If your aim was to sleep better, get stronger, improve energy levels and become more confident, don't you think you'd achieve it more easily and with less emotion than a weight goal? The irony is that in pursuing all of that, you'd end up looking pretty good anyways. If not from tangible loss of centimetres then from the radiance of your smile from sleeping better and the extra energy you have.
Don't Bant to be thin.
Don't get me wrong, nothing gets my tear ducts firing harder than a good set of before and afters but it has nothing to do with vanity for me. Being in shape is an indication of ability. Someone who weighed 90kg and now weighs 60kg is now able to do so much more with their life and that's what being thin is about.
If you are only dieting to look good, I guarantee you, you will not be able to sustain it in the long-term. Being thin alone, is not meaningful enough to keep anyone fulfilled and that is why people hit their goal weight and slip off the path (unless they have something else adding meaning). It is the things in life that become possible when you become thin that will keep you motivated.
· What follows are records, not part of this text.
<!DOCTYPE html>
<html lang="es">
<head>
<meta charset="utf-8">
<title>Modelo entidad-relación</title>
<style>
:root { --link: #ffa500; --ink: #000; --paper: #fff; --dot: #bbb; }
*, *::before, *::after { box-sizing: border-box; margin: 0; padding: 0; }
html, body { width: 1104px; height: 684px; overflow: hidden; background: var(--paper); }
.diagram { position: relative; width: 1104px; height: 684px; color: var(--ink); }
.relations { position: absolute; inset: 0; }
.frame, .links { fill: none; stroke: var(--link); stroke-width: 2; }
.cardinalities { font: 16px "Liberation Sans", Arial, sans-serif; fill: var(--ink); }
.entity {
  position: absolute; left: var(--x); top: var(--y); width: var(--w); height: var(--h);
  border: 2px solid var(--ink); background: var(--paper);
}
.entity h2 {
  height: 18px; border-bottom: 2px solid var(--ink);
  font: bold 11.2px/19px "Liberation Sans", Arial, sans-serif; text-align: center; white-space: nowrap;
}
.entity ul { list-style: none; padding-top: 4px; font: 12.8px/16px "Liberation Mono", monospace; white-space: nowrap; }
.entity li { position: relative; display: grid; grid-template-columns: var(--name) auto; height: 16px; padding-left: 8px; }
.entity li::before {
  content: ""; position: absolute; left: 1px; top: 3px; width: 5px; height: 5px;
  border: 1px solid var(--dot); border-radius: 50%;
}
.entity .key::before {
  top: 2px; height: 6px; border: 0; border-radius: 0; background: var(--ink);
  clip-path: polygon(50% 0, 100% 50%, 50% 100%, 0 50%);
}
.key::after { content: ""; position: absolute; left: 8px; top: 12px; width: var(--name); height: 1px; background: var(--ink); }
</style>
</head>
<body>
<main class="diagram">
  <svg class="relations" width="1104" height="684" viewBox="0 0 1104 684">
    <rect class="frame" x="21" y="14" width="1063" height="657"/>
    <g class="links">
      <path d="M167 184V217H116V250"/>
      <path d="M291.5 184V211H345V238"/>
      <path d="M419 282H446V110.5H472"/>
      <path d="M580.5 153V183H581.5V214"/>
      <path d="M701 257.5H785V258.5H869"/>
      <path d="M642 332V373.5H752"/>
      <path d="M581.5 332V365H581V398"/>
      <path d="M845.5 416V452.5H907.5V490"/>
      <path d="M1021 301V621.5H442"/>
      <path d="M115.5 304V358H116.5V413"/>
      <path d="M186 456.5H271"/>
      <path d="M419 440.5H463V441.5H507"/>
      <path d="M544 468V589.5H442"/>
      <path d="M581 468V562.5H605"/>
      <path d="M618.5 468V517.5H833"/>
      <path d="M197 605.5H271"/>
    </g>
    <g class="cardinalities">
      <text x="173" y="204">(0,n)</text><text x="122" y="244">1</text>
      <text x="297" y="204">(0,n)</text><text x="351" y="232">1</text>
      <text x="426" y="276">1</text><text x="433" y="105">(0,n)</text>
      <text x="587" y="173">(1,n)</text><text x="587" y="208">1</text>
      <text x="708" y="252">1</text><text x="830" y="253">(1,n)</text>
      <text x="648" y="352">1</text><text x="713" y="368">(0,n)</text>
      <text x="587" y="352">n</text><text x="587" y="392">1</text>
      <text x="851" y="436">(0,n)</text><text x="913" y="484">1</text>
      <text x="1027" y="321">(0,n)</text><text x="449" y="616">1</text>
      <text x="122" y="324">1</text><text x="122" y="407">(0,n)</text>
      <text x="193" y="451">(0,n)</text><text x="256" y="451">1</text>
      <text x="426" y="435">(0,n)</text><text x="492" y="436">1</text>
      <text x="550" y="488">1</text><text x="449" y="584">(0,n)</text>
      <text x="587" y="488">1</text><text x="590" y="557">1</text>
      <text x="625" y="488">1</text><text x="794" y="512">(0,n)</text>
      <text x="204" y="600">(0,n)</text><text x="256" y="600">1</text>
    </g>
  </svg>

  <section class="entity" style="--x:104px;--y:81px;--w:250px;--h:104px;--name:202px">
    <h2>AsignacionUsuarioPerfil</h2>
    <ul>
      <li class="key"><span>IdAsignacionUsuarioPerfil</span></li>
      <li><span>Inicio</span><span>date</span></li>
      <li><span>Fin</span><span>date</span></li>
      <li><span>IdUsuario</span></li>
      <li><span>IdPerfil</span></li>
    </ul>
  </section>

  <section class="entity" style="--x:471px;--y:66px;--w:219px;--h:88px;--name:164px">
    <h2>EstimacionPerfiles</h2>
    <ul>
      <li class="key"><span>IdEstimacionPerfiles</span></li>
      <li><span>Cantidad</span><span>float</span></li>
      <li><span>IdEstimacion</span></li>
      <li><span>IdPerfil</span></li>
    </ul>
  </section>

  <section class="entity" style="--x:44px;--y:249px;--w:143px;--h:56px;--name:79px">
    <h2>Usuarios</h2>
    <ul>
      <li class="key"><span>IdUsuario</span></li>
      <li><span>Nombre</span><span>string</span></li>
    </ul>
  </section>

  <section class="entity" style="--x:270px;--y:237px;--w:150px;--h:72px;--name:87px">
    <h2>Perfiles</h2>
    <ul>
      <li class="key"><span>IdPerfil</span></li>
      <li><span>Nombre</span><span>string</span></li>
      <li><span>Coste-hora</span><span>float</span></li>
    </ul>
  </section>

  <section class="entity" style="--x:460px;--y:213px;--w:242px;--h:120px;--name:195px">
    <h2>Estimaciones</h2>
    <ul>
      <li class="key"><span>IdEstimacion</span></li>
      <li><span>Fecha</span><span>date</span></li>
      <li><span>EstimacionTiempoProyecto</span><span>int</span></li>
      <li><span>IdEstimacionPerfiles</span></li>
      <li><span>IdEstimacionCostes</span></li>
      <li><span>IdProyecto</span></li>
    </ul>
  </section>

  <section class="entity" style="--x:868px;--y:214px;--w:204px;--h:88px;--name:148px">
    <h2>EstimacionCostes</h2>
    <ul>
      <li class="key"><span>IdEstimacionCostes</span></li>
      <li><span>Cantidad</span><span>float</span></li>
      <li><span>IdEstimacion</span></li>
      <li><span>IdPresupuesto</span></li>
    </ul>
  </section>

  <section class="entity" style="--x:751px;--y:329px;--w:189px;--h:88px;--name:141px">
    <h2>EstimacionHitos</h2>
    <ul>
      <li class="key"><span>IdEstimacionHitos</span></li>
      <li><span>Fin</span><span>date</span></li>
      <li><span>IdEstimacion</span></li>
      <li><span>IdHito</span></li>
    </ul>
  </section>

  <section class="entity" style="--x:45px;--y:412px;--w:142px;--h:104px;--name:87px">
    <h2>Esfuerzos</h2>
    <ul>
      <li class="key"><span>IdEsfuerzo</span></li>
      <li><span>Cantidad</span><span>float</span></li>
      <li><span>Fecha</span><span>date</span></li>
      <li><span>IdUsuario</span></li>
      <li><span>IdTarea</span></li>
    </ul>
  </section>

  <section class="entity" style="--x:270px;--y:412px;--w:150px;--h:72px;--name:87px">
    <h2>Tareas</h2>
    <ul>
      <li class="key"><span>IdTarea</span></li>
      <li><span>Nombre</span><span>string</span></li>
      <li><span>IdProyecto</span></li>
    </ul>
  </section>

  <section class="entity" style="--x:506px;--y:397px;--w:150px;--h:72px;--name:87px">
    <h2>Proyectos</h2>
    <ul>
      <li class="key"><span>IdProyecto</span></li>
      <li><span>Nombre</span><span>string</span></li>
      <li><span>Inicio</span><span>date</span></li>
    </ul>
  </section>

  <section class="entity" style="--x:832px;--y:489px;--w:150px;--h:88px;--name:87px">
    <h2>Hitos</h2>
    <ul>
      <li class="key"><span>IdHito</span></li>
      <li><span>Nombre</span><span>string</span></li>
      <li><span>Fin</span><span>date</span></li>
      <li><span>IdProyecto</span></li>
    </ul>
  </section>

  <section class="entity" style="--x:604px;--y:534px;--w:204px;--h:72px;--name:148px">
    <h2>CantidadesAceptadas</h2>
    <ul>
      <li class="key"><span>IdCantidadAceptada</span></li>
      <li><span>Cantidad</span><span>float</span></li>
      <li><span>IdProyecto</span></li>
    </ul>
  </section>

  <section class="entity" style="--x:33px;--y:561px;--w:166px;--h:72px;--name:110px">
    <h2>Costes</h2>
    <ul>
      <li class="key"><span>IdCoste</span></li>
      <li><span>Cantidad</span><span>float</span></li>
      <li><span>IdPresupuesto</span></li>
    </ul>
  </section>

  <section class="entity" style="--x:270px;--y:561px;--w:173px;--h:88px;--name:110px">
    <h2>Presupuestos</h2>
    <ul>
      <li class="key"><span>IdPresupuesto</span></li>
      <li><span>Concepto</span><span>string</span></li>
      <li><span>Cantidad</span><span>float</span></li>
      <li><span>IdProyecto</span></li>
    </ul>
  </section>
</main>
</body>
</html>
These things may include finding a partner, climbing a mountain, being comfortable in your clothes, running a half marathon, or a full marathon, or anything for that matter.
Being thin is like being rich.
Being thin, much like being rich, will make you no happier than being fat or being poor. As the cliché goes, 'money can't buy you happiness'. My good friend Tim (a successful financial planner) added, 'it can buy you choices. And it is the choices you make with your money that can bring you happiness'.
Being thin will not enrich your life.
Looking in the mirror at your awesomeness is the same as looking at all the zeroes in your bank account while they stare blankly back at you. It is what you choose to do with your thinness that will bring you fulfilment.
If you're reading this, you most likely have an interest in Banting. If you're in it to lose weight, I challenge you to think about why you want to lose weight. Seriously. For a lot of people, the answer is obvious - 'I want to be thin…duh'.
Think about just one thing you will be able to do with the people you love if you become thin? Then, use that for inspiration instead of the scale or the mirror.
Give it some thought. What do you want out of Banting and the rest of your life?
OK everyone, here are the shots.
I said I'd take one with my phone. I also said I'd get some done by a professional. Here they are.
1. Blogging about what I want to achieve keeps me motivated and everyone who reads this blog inadvertently keeps me accountable. So firstly, thank you for reading my six pack challenge. If I didn't have people reading this, there is no chance I would have written every week and an even smaller chance of me getting a six pack.
2. I don't believe in finish lines. I think the only way to maintain is to raise the bar. One of RMR's core values is 'Never Stop Improving'. I feel it in my bones. In the New Year, I'll be raising the bar with a new challenge and I'll be blogging about it too. Please keep reading so I have no chance of pulling it.
3. I have to thank Andrew, Nic, Leon and Raun, who jointly let me make the most of Black River CrossFit. You guys make better humans. I hope Real Meal Revolution shares the same reputation. This is only the beginning.